_Problem statement_
Below is a listing. Write out exactly its lines between the one holding "background: #fff;" and the one holding "249px; top: 328.5px;", inclusive.

_Material shown_
# # # # #

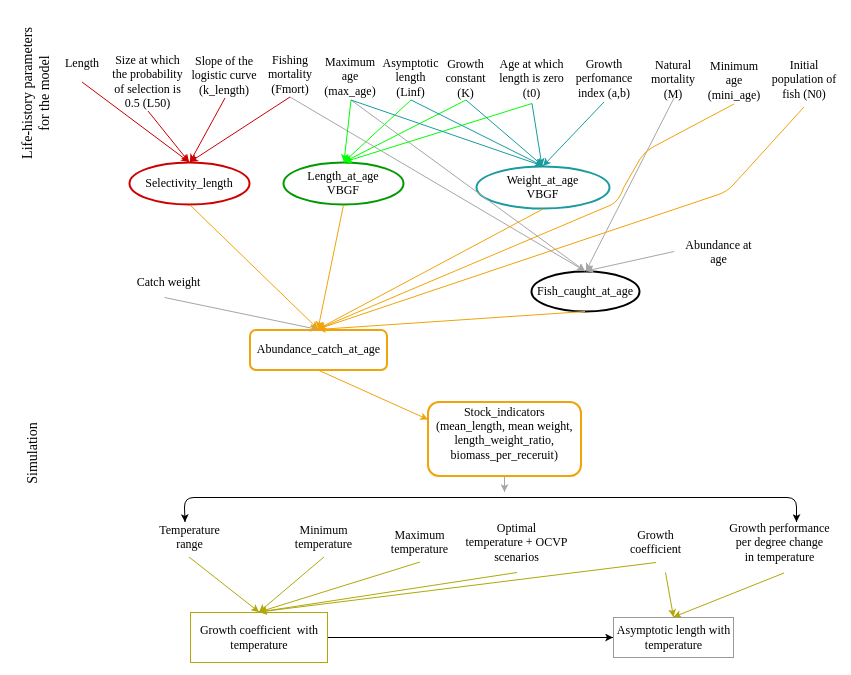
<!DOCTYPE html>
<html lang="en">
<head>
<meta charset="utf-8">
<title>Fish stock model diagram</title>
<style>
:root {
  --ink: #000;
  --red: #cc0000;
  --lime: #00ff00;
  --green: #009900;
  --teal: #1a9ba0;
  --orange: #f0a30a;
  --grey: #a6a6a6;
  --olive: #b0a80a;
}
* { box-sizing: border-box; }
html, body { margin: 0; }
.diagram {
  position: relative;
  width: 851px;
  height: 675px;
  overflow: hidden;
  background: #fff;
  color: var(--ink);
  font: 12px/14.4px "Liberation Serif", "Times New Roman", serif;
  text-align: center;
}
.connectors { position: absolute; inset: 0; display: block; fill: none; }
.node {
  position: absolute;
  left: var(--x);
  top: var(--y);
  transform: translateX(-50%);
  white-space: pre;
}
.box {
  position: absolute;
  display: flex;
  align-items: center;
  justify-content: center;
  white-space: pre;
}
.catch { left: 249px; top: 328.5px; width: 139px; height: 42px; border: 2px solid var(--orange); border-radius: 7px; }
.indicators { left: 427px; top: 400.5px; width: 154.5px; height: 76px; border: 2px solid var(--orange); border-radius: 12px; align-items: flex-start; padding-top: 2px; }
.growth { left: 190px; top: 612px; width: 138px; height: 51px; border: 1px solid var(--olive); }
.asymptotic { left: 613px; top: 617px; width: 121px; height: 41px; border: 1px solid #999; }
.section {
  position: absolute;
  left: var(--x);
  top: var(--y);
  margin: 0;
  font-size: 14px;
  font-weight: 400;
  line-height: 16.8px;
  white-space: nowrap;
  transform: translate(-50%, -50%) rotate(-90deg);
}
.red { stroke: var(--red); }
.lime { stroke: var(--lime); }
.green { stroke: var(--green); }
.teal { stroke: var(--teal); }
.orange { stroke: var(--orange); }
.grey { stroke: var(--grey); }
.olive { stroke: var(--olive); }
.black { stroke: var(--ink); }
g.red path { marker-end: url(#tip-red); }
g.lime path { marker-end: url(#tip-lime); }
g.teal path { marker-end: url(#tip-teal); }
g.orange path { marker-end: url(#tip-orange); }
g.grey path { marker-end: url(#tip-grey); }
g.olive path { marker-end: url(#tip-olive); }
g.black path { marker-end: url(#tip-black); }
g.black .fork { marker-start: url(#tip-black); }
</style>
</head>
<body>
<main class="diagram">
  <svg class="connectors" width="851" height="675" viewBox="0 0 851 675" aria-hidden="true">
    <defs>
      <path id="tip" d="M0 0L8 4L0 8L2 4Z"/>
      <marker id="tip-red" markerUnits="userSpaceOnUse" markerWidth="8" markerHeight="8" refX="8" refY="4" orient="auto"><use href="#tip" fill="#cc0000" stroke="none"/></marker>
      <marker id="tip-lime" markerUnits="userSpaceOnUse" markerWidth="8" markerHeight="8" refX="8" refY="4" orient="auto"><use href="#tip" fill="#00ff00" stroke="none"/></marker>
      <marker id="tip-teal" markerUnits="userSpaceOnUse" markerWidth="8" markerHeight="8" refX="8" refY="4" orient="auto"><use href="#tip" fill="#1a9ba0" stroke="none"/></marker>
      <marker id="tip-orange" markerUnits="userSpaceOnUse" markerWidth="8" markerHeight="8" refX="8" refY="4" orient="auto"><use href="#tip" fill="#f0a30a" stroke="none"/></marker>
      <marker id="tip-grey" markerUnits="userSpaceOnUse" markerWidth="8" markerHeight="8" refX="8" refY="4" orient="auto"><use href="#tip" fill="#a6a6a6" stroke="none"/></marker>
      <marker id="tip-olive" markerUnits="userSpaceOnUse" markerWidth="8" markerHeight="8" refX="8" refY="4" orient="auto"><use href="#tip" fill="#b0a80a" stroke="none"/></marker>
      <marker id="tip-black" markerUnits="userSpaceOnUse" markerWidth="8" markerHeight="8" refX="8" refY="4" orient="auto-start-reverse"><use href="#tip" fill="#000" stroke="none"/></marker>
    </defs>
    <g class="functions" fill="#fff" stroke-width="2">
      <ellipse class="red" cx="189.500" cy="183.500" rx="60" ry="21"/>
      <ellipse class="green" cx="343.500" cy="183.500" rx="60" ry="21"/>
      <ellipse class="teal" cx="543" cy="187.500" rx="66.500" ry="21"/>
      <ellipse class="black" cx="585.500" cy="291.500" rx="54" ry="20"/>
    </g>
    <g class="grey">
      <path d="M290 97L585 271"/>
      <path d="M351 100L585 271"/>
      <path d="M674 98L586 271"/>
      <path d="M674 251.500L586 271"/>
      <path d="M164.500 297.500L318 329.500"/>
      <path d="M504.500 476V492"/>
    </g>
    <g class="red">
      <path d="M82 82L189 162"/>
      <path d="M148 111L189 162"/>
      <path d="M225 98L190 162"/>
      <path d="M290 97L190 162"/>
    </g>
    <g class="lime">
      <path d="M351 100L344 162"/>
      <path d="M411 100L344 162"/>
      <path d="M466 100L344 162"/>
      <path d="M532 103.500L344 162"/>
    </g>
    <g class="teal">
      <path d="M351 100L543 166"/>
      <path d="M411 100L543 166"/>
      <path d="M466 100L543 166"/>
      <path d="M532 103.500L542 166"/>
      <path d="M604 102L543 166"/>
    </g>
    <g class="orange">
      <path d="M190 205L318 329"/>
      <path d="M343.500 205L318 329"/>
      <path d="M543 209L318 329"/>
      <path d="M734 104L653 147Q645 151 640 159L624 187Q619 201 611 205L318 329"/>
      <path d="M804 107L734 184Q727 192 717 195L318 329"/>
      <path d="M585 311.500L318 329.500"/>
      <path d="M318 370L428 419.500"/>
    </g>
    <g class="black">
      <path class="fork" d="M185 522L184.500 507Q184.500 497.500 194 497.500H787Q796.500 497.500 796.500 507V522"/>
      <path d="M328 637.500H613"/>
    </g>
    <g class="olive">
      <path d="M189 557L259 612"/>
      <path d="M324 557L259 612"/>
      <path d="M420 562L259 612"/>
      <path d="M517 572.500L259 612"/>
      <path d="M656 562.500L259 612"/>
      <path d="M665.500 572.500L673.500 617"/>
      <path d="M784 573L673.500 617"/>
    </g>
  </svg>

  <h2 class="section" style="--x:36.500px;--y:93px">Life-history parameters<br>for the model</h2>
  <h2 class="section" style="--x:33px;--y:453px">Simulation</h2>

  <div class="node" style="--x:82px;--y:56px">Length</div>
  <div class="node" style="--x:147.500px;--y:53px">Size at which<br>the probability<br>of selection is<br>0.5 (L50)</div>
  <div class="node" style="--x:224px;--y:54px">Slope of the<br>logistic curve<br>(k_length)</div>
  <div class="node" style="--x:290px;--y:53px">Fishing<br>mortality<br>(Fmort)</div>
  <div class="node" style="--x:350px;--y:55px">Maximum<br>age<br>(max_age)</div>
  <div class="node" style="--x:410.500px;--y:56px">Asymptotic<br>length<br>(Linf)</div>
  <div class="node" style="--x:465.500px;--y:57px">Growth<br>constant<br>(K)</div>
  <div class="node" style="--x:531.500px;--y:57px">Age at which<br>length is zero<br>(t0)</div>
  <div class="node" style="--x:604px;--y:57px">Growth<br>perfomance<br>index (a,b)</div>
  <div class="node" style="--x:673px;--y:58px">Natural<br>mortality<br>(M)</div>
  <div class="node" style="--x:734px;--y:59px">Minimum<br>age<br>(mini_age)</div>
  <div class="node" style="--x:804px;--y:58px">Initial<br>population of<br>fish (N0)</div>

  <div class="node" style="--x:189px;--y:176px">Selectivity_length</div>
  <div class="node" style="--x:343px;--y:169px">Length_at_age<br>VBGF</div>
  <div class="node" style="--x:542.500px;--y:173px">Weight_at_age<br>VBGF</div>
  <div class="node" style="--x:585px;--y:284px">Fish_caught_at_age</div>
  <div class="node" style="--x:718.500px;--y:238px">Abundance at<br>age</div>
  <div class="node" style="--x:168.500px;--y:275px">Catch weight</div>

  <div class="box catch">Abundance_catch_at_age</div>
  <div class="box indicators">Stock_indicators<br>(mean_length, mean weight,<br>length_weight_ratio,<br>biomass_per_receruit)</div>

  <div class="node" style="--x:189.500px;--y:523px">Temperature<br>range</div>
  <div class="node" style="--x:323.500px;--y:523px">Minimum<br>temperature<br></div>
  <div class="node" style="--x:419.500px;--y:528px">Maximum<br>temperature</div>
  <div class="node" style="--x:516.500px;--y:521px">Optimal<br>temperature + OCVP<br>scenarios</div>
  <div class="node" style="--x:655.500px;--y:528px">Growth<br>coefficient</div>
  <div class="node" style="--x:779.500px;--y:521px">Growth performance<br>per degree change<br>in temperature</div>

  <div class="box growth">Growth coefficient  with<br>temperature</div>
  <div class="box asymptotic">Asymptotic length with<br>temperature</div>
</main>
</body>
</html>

# # # # #

_Your solution_
  background: #fff;
  color: var(--ink);
  font: 12px/14.4px "Liberation Serif", "Times New Roman", serif;
  text-align: center;
}
.connectors { position: absolute; inset: 0; display: block; fill: none; }
.node {
  position: absolute;
  left: var(--x);
  top: var(--y);
  transform: translateX(-50%);
  white-space: pre;
}
.box {
  position: absolute;
  display: flex;
  align-items: center;
  justify-content: center;
  white-space: pre;
}
.catch { left: 249px; top: 328.5px; width: 139px; height: 42px; border: 2px solid var(--orange); border-radius: 7px; }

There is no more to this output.